One of my last precious memories of my mother was during tuck-in time, just one night before the monster took her away from me. I was five years old. Music drifted through our ranch style house. Simon and Garfunkel’s, “Sound of Silence” played faintly in the background. Mama came in to tell me goodnight, her White Shoulders perfume wafted sweetly, as she smiled and kissed me, surely leaving a small cherry stained set of perfect lips on my cheek.
“I love your purple mama. You’re the only Purple I know.” I complimented.
“Well thank you Emily. Purple’s my favorite color. What’s your favorite color doll?” Mama asked. “Mine’s purple too---just like you.” I responded without hesitation.
Mama’s tan, slender fingers untied the silky, purple scarf that was softly knotted around her neck. She smiled exposing her almost perfect teeth---perfect, except for the tiny chip missing due to one of the Monster’s nights of drinking and rough treatment.
Mama placed the scarf in my hands. “We’ll see how this looks on you tomorrow when you get dressed in the morning Emma.” Mama said quietly. “Maybe you can wear it for the first day of school. First grade…you’re growing up too fast munchkin.”
I lifted the gardenia scented scarf to my face, and pulled my comforter up to my cold nose. “Mama---purple’s my favorite color, because it’s your color.” I yawned closing my eyes.

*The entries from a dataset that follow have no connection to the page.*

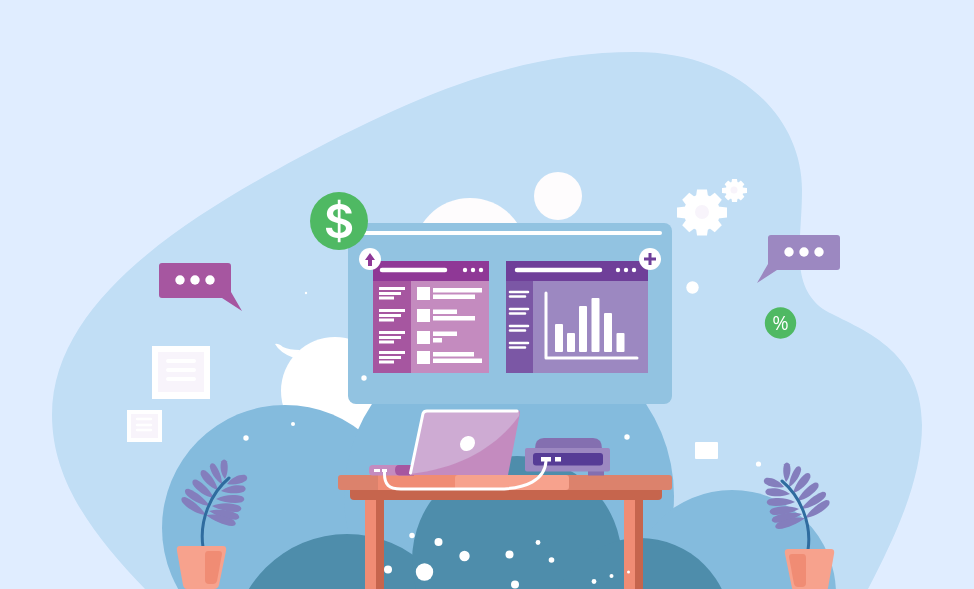
<!DOCTYPE html>
<html lang="en">
<head>
<meta charset="utf-8">
<title>Desk with analytics windows</title>
<style>
:root {
  --sky: #e0edff; --blob: #c1def5; --hill: #84bbdd; --hill-deep: #4e8dab;
  --screen: #92c3e1; --white: #fff; --cloud: #fefcfd; --mist: #f8f4fb;
  --green: #4fb963; --magenta: #8f3896; --plum: #a656a0; --orchid: #c48bbf; --lilac: #ceabd3;
  --violet: #6f3f99; --purple: #7b57a5; --lavender: #9c88c1; --indigo: #563c96;
  --periwinkle: #847ebd; --router-back: #846fb0; --stem: #2f6c9f;
  --coral: #f08c74; --peach: #f7a28d; --clay: #dc826c; --rust: #c6654d;
}
html, body { margin: 0; overflow: hidden; background: var(--sky); }
svg { display: block; }
.blob { fill: var(--blob); }
.hill { fill: var(--hill); }
.hill-deep { fill: var(--hill-deep); }
.white { fill: var(--white); }
.cloud { fill: var(--cloud); }
.mist { fill: var(--mist); }
.screen { fill: var(--screen); }
.green { fill: var(--green); }
.magenta { fill: var(--magenta); }
.plum { fill: var(--plum); }
.orchid { fill: var(--orchid); }
.lilac { fill: var(--lilac); }
.violet { fill: var(--violet); }
.purple { fill: var(--purple); }
.lavender { fill: var(--lavender); }
.indigo { fill: var(--indigo); }
.leaf { fill: var(--periwinkle); }
.router-back { fill: var(--router-back); }
.coral { fill: var(--coral); }
.peach { fill: var(--peach); }
.clay { fill: var(--clay); }
.rust { fill: var(--rust); }
.line { fill: none; stroke: var(--white); stroke-width: 3; stroke-linecap: round; stroke-linejoin: round; }
.stem { fill: none; stroke: var(--stem); stroke-width: 3; stroke-linecap: round; }
.dollar { font: 600 47px Inter, "Liberation Sans", sans-serif; }
.percent { font: 400 20px "Open Sans", "Noto Sans", sans-serif; }
</style>
</head>
<body>
<svg width="974" height="589" viewBox="0 0 974 589" role="img" aria-label="Desk with a laptop and router in front of a large screen of lists and a bar chart">
  <defs>
    <path id="leaf" d="M0 0C8 -5 20 -6 27 -4Q32 -1 27 2C19 4 8 3 0 0Z"/>
    <g id="gear">
      <circle r="18"/>
      <path id="teeth" d="M-6 -16L-5 -23H5L6 -16V16L5 23H-5L-6 16Z"/>
      <use href="#teeth" transform="rotate(45)"/>
      <path d="M-16 -6L-25 -5V5L-16 6H16L25 5V-5L16 -6Z"/>
      <use href="#teeth" transform="rotate(135)"/>
    </g>
    <g id="dots" class="white"><circle r="4.7"/><circle cx="15" r="4.7"/><circle cx="30" r="4.7"/></g>
    <g id="window-dots" class="white"><circle r="2.2"/><circle cx="8" r="2.2"/><circle cx="16" r="2.2"/></g>
    <path id="side-list" class="white" d="M0 0H26V3H0ZM0 5H22V8H0ZM0 9.6H15V12.6H0Z"/>
    <path id="side-pair" class="line" d="M0 0H18M0 4.5H15" style="stroke-width:2.6"/>
    <g id="plant">
      <g class="leaf">
        <use href="#leaf" transform="translate(225 479) rotate(-90) scale(.66 .9)"/>
        <use href="#leaf" transform="translate(222 484) rotate(-115) scale(.78 .9)"/>
        <use href="#leaf" transform="translate(218 490) rotate(-128) scale(.86 1)"/>
        <use href="#leaf" transform="translate(214 498) rotate(-138) scale(.93 1)"/>
        <use href="#leaf" transform="translate(210 506) rotate(-145) scale(1 1)"/>
        <use href="#leaf" transform="translate(206 515) rotate(-143) scale(1 1)"/>
        <use href="#leaf" transform="translate(227 484) rotate(-16) scale(.72 1)"/>
        <use href="#leaf" transform="translate(221 491) rotate(-3) scale(.84 1)"/>
        <use href="#leaf" transform="translate(216 499) rotate(3) scale(.96 1)"/>
        <use href="#leaf" transform="translate(212 506) rotate(8)"/>
        <use href="#leaf" transform="translate(209 511) rotate(14) scale(1.05 1)"/>
        <use href="#leaf" transform="translate(206 515) rotate(19) scale(1.05 1)"/>
      </g>
      <path class="stem" d="M203 547C199 520 211 493 229 478"/>
      <path class="peach" d="M180 546H223Q227 546 226 551L219 585Q218 589 214 589H187Q184 589 183 585L177 551Q176 546 180 546Z"/>
      <path class="coral" d="M208 551H219Q222 551 222 554L217 581Q216 584 213 584H209Q205 584 205 580V555Q205 551 208 551Z"/>
    </g>
  </defs>

  <g id="background">
    <path class="blob" d="M145 589C95 537 52 482 52 415C52 300 190 216 300 157C420 93 520 52 635 52C738 52 802 117 802 190C802 242 789 284 823 309C852 327 922 344 922 425C922 480 895 537 868 589Z"/>
    <path class="white" d="M275 344Q278 343 283 347Q289 350 300 350L294 358Q280 353 275 344Z"/>
    <circle class="white" cx="335" cy="391" r="54"/>
    <path class="white" d="M310 400H380V440H350Z"/>
    <circle class="cloud" cx="470" cy="255" r="57"/>
    <circle class="cloud" cx="558" cy="196" r="24"/>
    <g class="hill">
      <circle cx="285" cy="528" r="123"/>
      <circle cx="509" cy="496" r="165"/>
      <circle cx="732" cy="594" r="104"/>
    </g>
    <g class="hill-deep">
      <circle cx="347" cy="649" r="115"/>
      <circle cx="517" cy="561" r="105"/>
      <circle cx="640" cy="629" r="91"/>
    </g>
  </g>

  <g id="floating-icons">
    <use href="#gear" class="white" transform="translate(702 212.500)"/>
    <circle class="mist" cx="702" cy="212" r="7"/>
    <use href="#gear" class="white" transform="translate(734.500 190.500) scale(.5)"/>
    <circle class="mist" cx="734" cy="190" r="3.5"/>
    <path class="plum" d="M162 263H228Q231 263 231 266V292L242 311L222 298H162Q159 298 159 295V266Q159 263 162 263Z"/>
    <use href="#dots" x="180" y="280"/>
    <path class="lavender" d="M771 235H837Q840 235 840 238V267Q840 270 837 270H777L757 283L768 264V238Q768 235 771 235Z"/>
    <use href="#dots" x="789" y="252"/>
    <g id="note">
      <rect class="white" x="152" y="346" width="58" height="53"/>
      <rect class="mist" x="158" y="352" width="46" height="40"/>
      <path class="line" d="M168 361H194M168 370H194M168 379H194" style="stroke-width:4"/>
    </g>
    <g id="small-note">
      <rect class="white" x="127" y="410" width="35" height="32"/>
      <rect class="mist" x="131" y="414" width="27" height="24"/>
      <path class="line" d="M137 419H151M137 425H151M137 430H151" style="stroke-width:2.500"/>
    </g>
    <rect class="white" x="695" y="442" width="23" height="17" rx="1"/>
    <circle class="green" cx="780.500" cy="323" r="15.700"/>
    <text class="percent white" x="780.500" y="330" text-anchor="middle">%</text>
  </g>

  <g id="display">
    <rect class="screen" x="348" y="223" width="324" height="181" rx="8"/>
    <path class="line" d="M360 233H660" style="stroke-width:4"/>

    <g id="list-window">
      <rect class="orchid" x="373" y="261" width="116" height="112"/>
      <rect class="plum" x="373" y="280" width="38" height="93"/>
      <rect class="magenta" x="373" y="261" width="116" height="20"/>
      <path class="line" d="M382 270H445" style="stroke-width:4.500"/>
      <use href="#window-dots" x="465" y="270"/>
      <use href="#side-list" x="379" y="287"/>
      <use href="#side-list" x="379" y="309"/>
      <use href="#side-list" x="379" y="331"/>
      <use href="#side-list" x="379" y="351"/>
      <path class="white" d="M417 287H430V300H417ZM417 309H430V322H417ZM417 331H430V344H417ZM417 351H430V364H417Z"/>
      <path class="white" d="M433 288H482V292.500H433ZM433 294.500H475V299H433ZM433 309.500H457V314H433ZM433 316H475V320.500H433ZM433 331.500H457V336H433ZM433 338H442V342.500H433ZM433 352H474V356.500H433ZM433 358.500H482V363H433Z"/>
    </g>

    <g id="chart-window">
      <rect class="lavender" x="506" y="261" width="142" height="112"/>
      <rect class="purple" x="506" y="280" width="27" height="93"/>
      <rect class="violet" x="506" y="261" width="142" height="20"/>
      <path class="line" d="M517 270H600" style="stroke-width:4.500"/>
      <use href="#window-dots" x="618" y="270"/>
      <use href="#side-pair" x="510" y="292"/>
      <use href="#side-pair" x="510" y="309"/>
      <use href="#side-pair" x="510" y="326"/>
      <use href="#side-pair" x="510" y="343"/>
      <path class="line" d="M546 293V358H637"/>
      <g class="white">
        <rect x="555" y="324" width="8" height="28" rx="1"/>
        <rect x="567" y="333" width="8" height="19" rx="1"/>
        <rect x="579" y="306" width="8" height="46" rx="1"/>
        <rect x="591.500" y="298" width="8" height="54" rx="1"/>
        <rect x="604" y="313" width="8" height="39" rx="1"/>
        <rect x="616.500" y="333" width="8" height="19" rx="1"/>
      </g>
    </g>

    <circle class="white" cx="370" cy="259" r="11"/>
    <path class="magenta" d="M370 253L375 260H372V266H368V260H365Z"/>
    <circle class="white" cx="650" cy="259" r="11"/>
    <path class="violet" d="M648.500 253H651.500V257.500H656V260.500H651.500V265H648.500V260.500H644V257.500H648.500Z"/>
    <circle class="green" cx="339" cy="221" r="29"/>
    <text class="dollar white" x="339" y="238" text-anchor="middle">$</text>
  </g>

  <g id="desk">
    <rect class="coral" x="365" y="496" width="11" height="93"/>
    <rect class="rust" x="376" y="496" width="8" height="93"/>
    <rect class="coral" x="624" y="496" width="11" height="93"/>
    <rect class="rust" x="635" y="496" width="8" height="93"/>
    <path class="rust" d="M350 489H662V496Q662 500 658 500H354Q350 500 350 496Z"/>
    <rect class="clay" x="338" y="475" width="334" height="15" rx="3"/>
    <rect class="coral" x="378" y="475" width="90" height="15"/>
    <rect class="peach" x="455" y="475" width="114" height="15" rx="3"/>
  </g>

  <g id="hub">
    <rect class="orchid" x="369" y="465" width="45" height="10.500" rx="4"/>
    <path class="plum" d="M399 465H414V475.500H399Q395 475 395 470Q395 465 399 465Z"/>
    <path class="white" d="M374 469H380V472H374ZM382 469H387V472H382Z"/>
  </g>

  <g id="laptop">
    <path class="orchid" d="M427 410H517Q520 410 520 413L508 475H410L423 413Q424 410 427 410Z"/>
    <path class="lilac" d="M427 410H517Q520 410 519 416C497 446 462 468 410 474L423 413Q424 410 427 410Z"/>
    <path class="line" d="M410.500 473L423 413.500Q424 411 427 411H517"/>
    <ellipse class="white" cx="467.500" cy="443.500" rx="8" ry="7" transform="rotate(-45 467.500 443.500)"/>
  </g>

  <g id="router">
    <path class="router-back" d="M544 438H593Q602 438 602 449H535Q535 438 544 438Z"/>
    <rect class="router-back" x="588" y="469" width="16" height="6.500"/>
    <rect class="lavender" x="525" y="448" width="85" height="23.500" rx="2"/>
    <rect class="indigo" x="533" y="453" width="70" height="12.500" rx="3"/>
    <path class="white" d="M541 457H551V461.500H541ZM555 457H561V461.500H555Z"/>
  </g>
  <path id="cable" class="line" d="M384.500 472C384 485 389 489 401 489H498C526 489 545 480 546 461"/>

  <g id="plants">
    <use href="#plant"/>
    <use href="#plant" transform="translate(1011 3) scale(-1 1)"/>
  </g>

  <g id="sparkles" class="white">
    <circle cx="692.500" cy="287.500" r="6.200"/>
    <circle cx="306" cy="293" r="1.200"/>
    <circle cx="364" cy="378" r="2.700"/>
    <circle cx="293" cy="424" r="2"/>
    <circle cx="246" cy="438" r="2.700"/>
    <circle cx="627" cy="437" r="2.700"/>
    <circle cx="758.500" cy="464" r="2.600"/>
    <circle cx="412" cy="535.500" r="2.700"/>
    <circle cx="438.500" cy="542" r="4"/>
    <circle cx="464.500" cy="556" r="5.200"/>
    <circle cx="424.500" cy="572" r="8.700"/>
    <circle cx="388" cy="569.500" r="4"/>
    <circle cx="509.500" cy="554.500" r="4"/>
    <circle cx="538" cy="542.500" r="2.400"/>
    <circle cx="551.500" cy="560" r="2.800"/>
    <circle cx="515" cy="584.500" r="4"/>
    <circle cx="594" cy="581.500" r="2.400"/>
    <circle cx="611.500" cy="576" r="2"/>
    <circle cx="628.500" cy="572" r="1.500"/>
  </g>
</svg>
</body>
</html>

When I was with Mama the tattered edges of my young life seemed less frayed---hemmed neatly and securely with love.
“Good night sweet girl. See ya in the morning.” Mama whispered.
That would be the last night Mama would ever tuck me in. I still have the purple scarf Mama gave me. I tie it to my mic stand before every show. It’s my most treasured possession in the entire world. I realize now that Mama was truly, nearly one of a kind. Mama’s color was as beautiful as she was---electric purple. Like neon, heat lightening sharp in the summer sky. The royal hue that exists in a breathtaking sunset or feathers of an exotic bird, floated just above her perfect face. I’ve only seen a handful of Purples like Mama. I don’t think Mama realized I was complimenting something other than her scarf the night she tucked me in for the last time. You see---I literally visualize people’s “color.” I see a glowing hue above everyone’s face I come in contact with. I see their aura---the color of their personality, the color of their true essence: blues, greens, yellow, pink, orange, red, and among a mix of others, purple. Be it a curse or a blessing, for the past eighteen years of my life, I’ve dealt with a kaleidoscope of human kind flooding my eyes---lighting up my world, each and every day.
I’m eighteen years old---a senior in high school this year, and I’ve never met a single person that can see color like me. I’ve learned to use my gift of seeing auras to help me judge the character of those I allow myself to get close to.
I am drawn, as if in a hypnotic state to the few Purple’s I’ve come across; to the point that I’ve almost walked out in front of heavy traffic in pursuit of them. They exude the spiritual and comforting essence that was my mother.
In stark contrast, I avoid like the plague, the Gray’s steely stares. The Grays are empty, cruel and heartless. Father was a Grey---a dark, menacing, monster that took Mama and her rare, royal purple light away from me forever.
I hope you enjoyed Chapter one of my new book, "Rock Angel."
Thank you for dropping by.
Have a beautiful and blessed Friday---turn on some good music and make stuff happen!